More than half of Massachusetts’ unemployment is caused by people who have not been able to collect their unemployment taxes, according to data released by the state’s Department of Revenue and posted to the department’s website Friday.
The state collects about $12 billion in unpaid taxes annually, according the Department of Finance.
That figure includes tax refunds and the amount of tax that people owe on wages, as well as unpaid income taxes, interest and penalties.
But a large chunk of the money that the state is missing is owed to people who are on unemployment insurance, or who were once on the job but have lost their jobs due to the economic downturn, said Julie Schatzberg, a spokesperson for the Department.
The state’s unemployment insurance program is set to expire at the end of the year, meaning millions of people who were previously working may have their benefits canceled.
Schatzberg said the Department is working to provide additional information to help individuals determine if they qualify for unemployment benefits, as the state does not collect unemployment tax payments on individuals who do not currently have jobs.
While it may seem counterintuitive, unemployment benefits may not be a permanent solution, said Schatzenberg.
The unemployment benefit does not allow people to work and get their wages paid until they are back on their feet.
But for people who don’t have a job, it can provide a sense of relief, especially if they can keep their benefits for up to a year, she said.
Schultzberg said that, for most people, the unemployment benefits that they receive are temporary and not permanent.
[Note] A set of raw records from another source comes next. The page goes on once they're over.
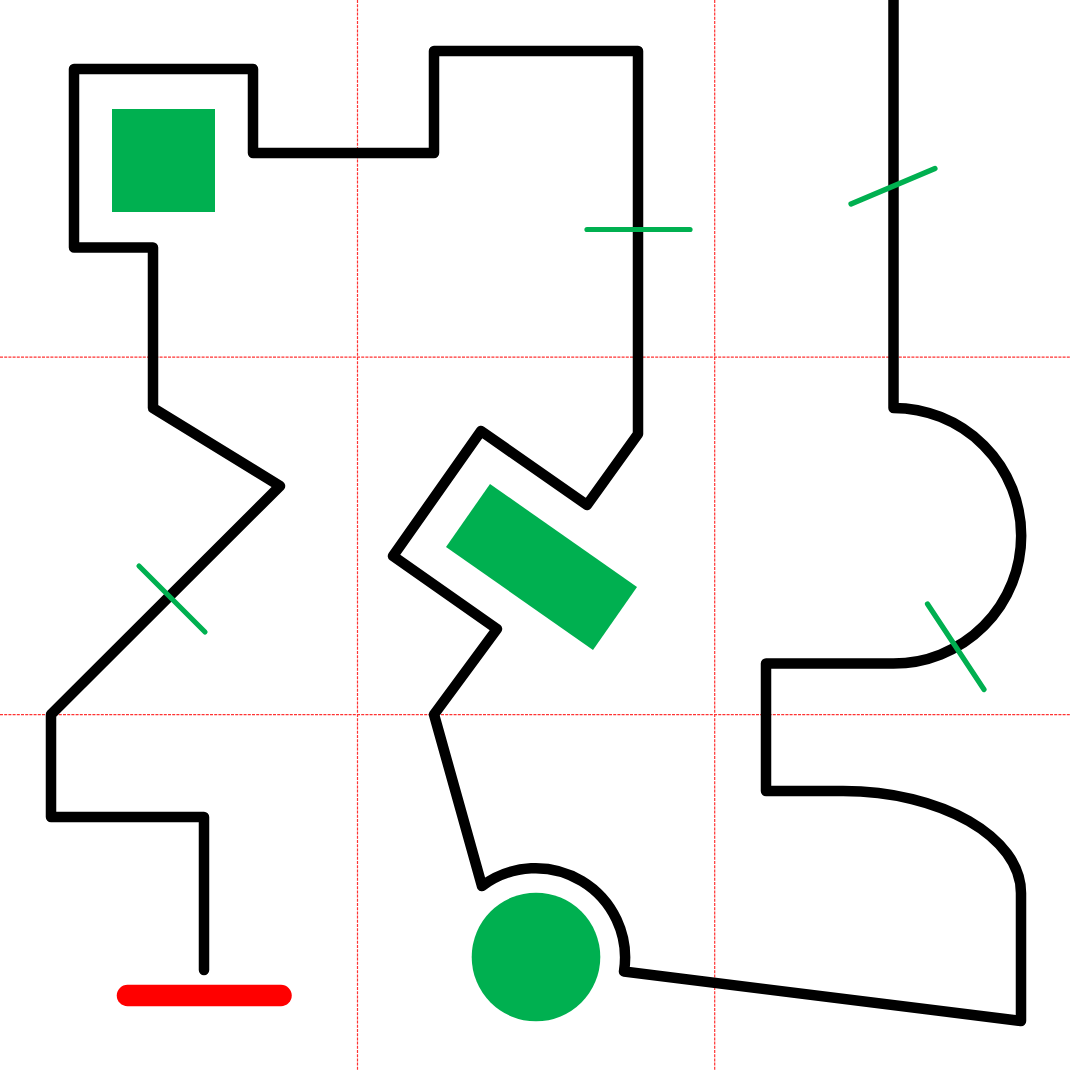
<!DOCTYPE html>
<html lang="en">
<head>
<meta charset="utf-8">
<title>Line course</title>
<style>
:root { --paper: #fff; --track: #000; --marker: #00b050; --stop: #f00; --grid: #f33; }
html, body { margin: 0; background: var(--paper); overflow: hidden; }
.course { display: block; width: 1072px; height: 1072px; }
.grid { stroke: var(--grid); stroke-width: 1.2; stroke-dasharray: 3 1.2; }
.track { fill: none; stroke: var(--track); stroke-width: 10.5; stroke-linecap: round; stroke-linejoin: round; }
.obstacles { fill: var(--marker); }
.checkpoints { stroke: var(--marker); stroke-width: 5.2; stroke-linecap: round; }
.finish { stroke: var(--stop); stroke-width: 21.5; stroke-linecap: round; }
</style>
</head>
<body>
<svg class="course" viewBox="0 0 1072 1072" role="img" aria-label="Line course on a nine tile grid with obstacles, checkpoints and a finish bar">
  <g class="grid">
    <path d="M357.5 0V1071M714.7 0V1071M0 357.2H1071M0 714.6H1071"/>
  </g>
  <path class="track" d="M893.5 -10V408A127.7 127.7 0 0 1 893.5 663.5H766V791H843C941 791 1021 837 1021 893V1021L624 971.5A89.5 89.5 0 0 0 482 886L434 714.5L497 629L393 556L481 431L587 505L638 434V51H434V153H253V69H74V247.5H153V408L280 486L51 714.5V817H204V970"/>
  <g class="obstacles">
    <rect x="112" y="109" width="103" height="103"/>
    <polygon points="490,484 637,587 593,650 446,547"/>
    <circle cx="536" cy="957" r="64.3"/>
  </g>
  <g class="checkpoints">
    <line x1="587" y1="229.5" x2="690" y2="229.5"/>
    <line x1="851" y1="204" x2="935" y2="168.5"/>
    <line x1="139" y1="566" x2="205" y2="632"/>
    <line x1="927.5" y1="604" x2="984" y2="689.5"/>
  </g>
  <line class="finish" x1="127.5" y1="995.5" x2="281" y2="995.5"/>
</svg>
</body>
</html>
She said that people with unemployment benefits are not entitled to take the state unemployment insurance to the bank, which is required to take cash deposits for unemployment insurance.
Schulzberg said her department has received hundreds of complaints about the lack of payment for people on unemployment benefits since the state began releasing unemployment data in October.
The department is working with the state to determine if there is any way to make payments more permanent, she added.
The unemployment tax refund issue is not unique to Massachusetts.
In many states, employers who do file a tax return do not pay taxes on the wages and tips earned by employees, according a report from the National Employment Law Project.
The National Employment Partnership said that the unemployment tax refunds that workers are owed from their employers are not refundable and therefore are not counted toward a worker’s federal tax return.
The NELP’s report also said that workers in the U.S. economy can also lose up to $4,000 in unemployment benefits if they are not eligible for unemployment taxes.
The tax refunds are meant to offset the costs of unemployment insurance and other assistance programs, and workers should not be forced to take out unemployment insurance in order to collect unemployment taxes,” the report states.
However, the National Economic Council, an economic think tank that advocates for low-income workers, said in a statement that many states do not follow that guidance.
The Taxpayer Advocate’s Office, a nonpartisan advocacy group that represents tax payers, did not immediately respond to a request for comment.